**What the exercise asks:**
Search term "FRAMES": please show all lines in the listing that contain it.

**Data for processing:**
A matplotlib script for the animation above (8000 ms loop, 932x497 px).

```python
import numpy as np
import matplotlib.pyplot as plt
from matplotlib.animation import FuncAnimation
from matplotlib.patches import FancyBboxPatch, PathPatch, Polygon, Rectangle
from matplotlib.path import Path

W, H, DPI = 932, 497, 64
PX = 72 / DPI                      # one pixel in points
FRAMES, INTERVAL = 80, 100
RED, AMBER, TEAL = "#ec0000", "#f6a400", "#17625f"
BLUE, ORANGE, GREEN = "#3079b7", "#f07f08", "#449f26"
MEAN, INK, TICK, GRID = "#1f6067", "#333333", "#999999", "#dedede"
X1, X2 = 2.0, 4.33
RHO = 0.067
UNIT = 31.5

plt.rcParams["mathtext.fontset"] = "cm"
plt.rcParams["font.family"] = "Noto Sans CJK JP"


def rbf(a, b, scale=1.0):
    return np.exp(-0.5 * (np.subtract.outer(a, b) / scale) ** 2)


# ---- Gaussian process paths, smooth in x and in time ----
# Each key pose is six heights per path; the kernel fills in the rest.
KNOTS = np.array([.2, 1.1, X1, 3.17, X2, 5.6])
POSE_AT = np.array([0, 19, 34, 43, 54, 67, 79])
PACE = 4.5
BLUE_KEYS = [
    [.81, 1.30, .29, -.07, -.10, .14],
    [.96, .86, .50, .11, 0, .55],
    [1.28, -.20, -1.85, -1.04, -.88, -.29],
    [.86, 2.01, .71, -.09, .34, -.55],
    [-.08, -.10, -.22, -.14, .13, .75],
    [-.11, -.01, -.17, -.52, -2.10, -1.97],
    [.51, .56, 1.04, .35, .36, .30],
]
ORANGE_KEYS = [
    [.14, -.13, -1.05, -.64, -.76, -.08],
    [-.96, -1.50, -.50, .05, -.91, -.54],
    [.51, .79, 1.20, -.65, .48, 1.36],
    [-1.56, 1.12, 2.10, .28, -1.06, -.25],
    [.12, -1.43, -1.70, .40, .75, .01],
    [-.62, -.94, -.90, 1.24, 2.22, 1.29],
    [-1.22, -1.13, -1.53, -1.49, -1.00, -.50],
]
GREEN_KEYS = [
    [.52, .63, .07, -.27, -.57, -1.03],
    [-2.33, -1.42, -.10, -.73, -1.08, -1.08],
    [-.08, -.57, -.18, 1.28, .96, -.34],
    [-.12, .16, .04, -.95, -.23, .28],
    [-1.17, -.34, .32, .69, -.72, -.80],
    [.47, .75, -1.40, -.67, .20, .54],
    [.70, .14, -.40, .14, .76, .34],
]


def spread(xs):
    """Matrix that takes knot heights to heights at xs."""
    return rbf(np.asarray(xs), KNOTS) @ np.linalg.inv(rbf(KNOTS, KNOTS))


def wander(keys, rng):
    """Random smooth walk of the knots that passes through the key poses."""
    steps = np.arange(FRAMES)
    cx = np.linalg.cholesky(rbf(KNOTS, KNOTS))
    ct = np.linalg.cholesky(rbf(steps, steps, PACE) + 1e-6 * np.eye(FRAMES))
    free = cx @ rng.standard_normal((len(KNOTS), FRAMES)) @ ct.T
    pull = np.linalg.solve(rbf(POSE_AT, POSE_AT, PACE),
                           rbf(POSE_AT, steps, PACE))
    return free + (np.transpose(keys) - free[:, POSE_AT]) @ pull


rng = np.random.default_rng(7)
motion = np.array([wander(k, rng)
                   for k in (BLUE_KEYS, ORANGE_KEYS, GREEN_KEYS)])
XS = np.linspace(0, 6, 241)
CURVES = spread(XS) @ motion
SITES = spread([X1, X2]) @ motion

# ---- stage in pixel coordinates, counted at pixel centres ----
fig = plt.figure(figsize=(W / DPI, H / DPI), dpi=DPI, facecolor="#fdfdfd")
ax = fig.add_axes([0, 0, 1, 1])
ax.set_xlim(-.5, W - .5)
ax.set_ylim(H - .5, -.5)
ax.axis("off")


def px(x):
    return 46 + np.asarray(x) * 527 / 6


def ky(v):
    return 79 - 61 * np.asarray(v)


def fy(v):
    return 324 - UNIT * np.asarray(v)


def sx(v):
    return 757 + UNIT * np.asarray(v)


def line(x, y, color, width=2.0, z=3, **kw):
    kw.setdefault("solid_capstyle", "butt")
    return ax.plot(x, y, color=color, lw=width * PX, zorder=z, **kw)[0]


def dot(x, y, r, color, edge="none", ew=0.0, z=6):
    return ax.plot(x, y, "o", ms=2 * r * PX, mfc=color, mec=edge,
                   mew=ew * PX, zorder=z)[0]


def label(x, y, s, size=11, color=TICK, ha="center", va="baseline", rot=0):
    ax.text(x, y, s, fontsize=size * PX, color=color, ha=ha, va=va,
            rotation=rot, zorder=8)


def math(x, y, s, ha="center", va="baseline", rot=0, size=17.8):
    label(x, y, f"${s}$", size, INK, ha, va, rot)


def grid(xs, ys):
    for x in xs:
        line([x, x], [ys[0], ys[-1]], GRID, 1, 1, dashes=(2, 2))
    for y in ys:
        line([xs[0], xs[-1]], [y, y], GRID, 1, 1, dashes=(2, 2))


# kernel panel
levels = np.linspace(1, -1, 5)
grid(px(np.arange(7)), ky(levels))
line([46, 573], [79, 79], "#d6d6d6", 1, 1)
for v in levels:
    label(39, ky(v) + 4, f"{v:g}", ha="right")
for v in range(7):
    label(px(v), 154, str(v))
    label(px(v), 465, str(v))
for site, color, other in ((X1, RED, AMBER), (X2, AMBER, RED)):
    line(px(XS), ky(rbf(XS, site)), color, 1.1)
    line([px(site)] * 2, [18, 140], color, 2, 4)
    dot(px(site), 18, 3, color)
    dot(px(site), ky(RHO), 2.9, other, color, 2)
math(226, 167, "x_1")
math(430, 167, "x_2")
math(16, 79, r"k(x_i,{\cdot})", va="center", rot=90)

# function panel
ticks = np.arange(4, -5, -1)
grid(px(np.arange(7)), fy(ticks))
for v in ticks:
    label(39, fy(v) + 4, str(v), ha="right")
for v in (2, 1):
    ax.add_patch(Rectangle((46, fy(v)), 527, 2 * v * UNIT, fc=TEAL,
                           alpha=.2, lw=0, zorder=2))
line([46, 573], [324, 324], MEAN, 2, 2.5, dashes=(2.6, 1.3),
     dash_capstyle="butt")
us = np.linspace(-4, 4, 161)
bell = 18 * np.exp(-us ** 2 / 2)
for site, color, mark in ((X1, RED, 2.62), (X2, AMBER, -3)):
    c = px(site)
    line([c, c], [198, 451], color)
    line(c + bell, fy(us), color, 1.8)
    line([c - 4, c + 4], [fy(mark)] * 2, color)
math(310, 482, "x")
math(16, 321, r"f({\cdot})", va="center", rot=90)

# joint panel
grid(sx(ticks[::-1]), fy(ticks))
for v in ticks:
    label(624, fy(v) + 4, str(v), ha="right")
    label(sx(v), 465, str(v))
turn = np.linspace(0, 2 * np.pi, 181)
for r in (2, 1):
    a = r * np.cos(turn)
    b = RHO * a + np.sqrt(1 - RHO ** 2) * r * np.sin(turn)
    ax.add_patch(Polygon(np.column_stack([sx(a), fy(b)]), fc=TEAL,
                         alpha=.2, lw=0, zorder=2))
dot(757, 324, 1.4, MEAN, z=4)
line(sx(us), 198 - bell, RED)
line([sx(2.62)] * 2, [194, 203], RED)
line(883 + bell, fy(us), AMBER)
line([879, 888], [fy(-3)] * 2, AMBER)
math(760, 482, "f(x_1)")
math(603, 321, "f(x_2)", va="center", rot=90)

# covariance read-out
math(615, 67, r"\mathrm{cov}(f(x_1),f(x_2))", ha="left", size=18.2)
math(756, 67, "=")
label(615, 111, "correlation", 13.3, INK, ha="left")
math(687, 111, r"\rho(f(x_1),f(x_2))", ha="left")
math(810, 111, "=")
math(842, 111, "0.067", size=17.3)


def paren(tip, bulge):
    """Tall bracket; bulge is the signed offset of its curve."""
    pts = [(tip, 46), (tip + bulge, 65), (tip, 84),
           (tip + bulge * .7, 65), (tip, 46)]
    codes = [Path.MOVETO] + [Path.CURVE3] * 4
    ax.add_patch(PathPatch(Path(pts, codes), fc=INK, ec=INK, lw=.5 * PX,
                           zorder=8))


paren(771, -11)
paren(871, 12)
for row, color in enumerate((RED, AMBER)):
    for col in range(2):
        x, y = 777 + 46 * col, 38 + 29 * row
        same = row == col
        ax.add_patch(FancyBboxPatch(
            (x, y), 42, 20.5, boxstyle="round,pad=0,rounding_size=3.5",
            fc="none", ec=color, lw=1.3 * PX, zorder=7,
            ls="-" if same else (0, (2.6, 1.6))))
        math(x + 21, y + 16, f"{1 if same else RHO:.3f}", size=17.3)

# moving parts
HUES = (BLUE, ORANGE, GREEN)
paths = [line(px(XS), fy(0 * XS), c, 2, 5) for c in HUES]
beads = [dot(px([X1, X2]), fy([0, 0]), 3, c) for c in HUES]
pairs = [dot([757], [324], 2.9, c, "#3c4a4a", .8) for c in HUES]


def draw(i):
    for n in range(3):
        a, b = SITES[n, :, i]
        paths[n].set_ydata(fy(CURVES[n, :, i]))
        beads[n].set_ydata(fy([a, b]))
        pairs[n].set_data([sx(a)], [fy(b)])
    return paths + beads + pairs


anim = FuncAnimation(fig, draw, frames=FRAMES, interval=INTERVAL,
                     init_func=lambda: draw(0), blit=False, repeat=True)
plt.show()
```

**Response to the task:**
FRAMES, INTERVAL = 80, 100
    steps = np.arange(FRAMES)
    ct = np.linalg.cholesky(rbf(steps, steps, PACE) + 1e-6 * np.eye(FRAMES))
    free = cx @ rng.standard_normal((len(KNOTS), FRAMES)) @ ct.T
anim = FuncAnimation(fig, draw, frames=FRAMES, interval=INTERVAL,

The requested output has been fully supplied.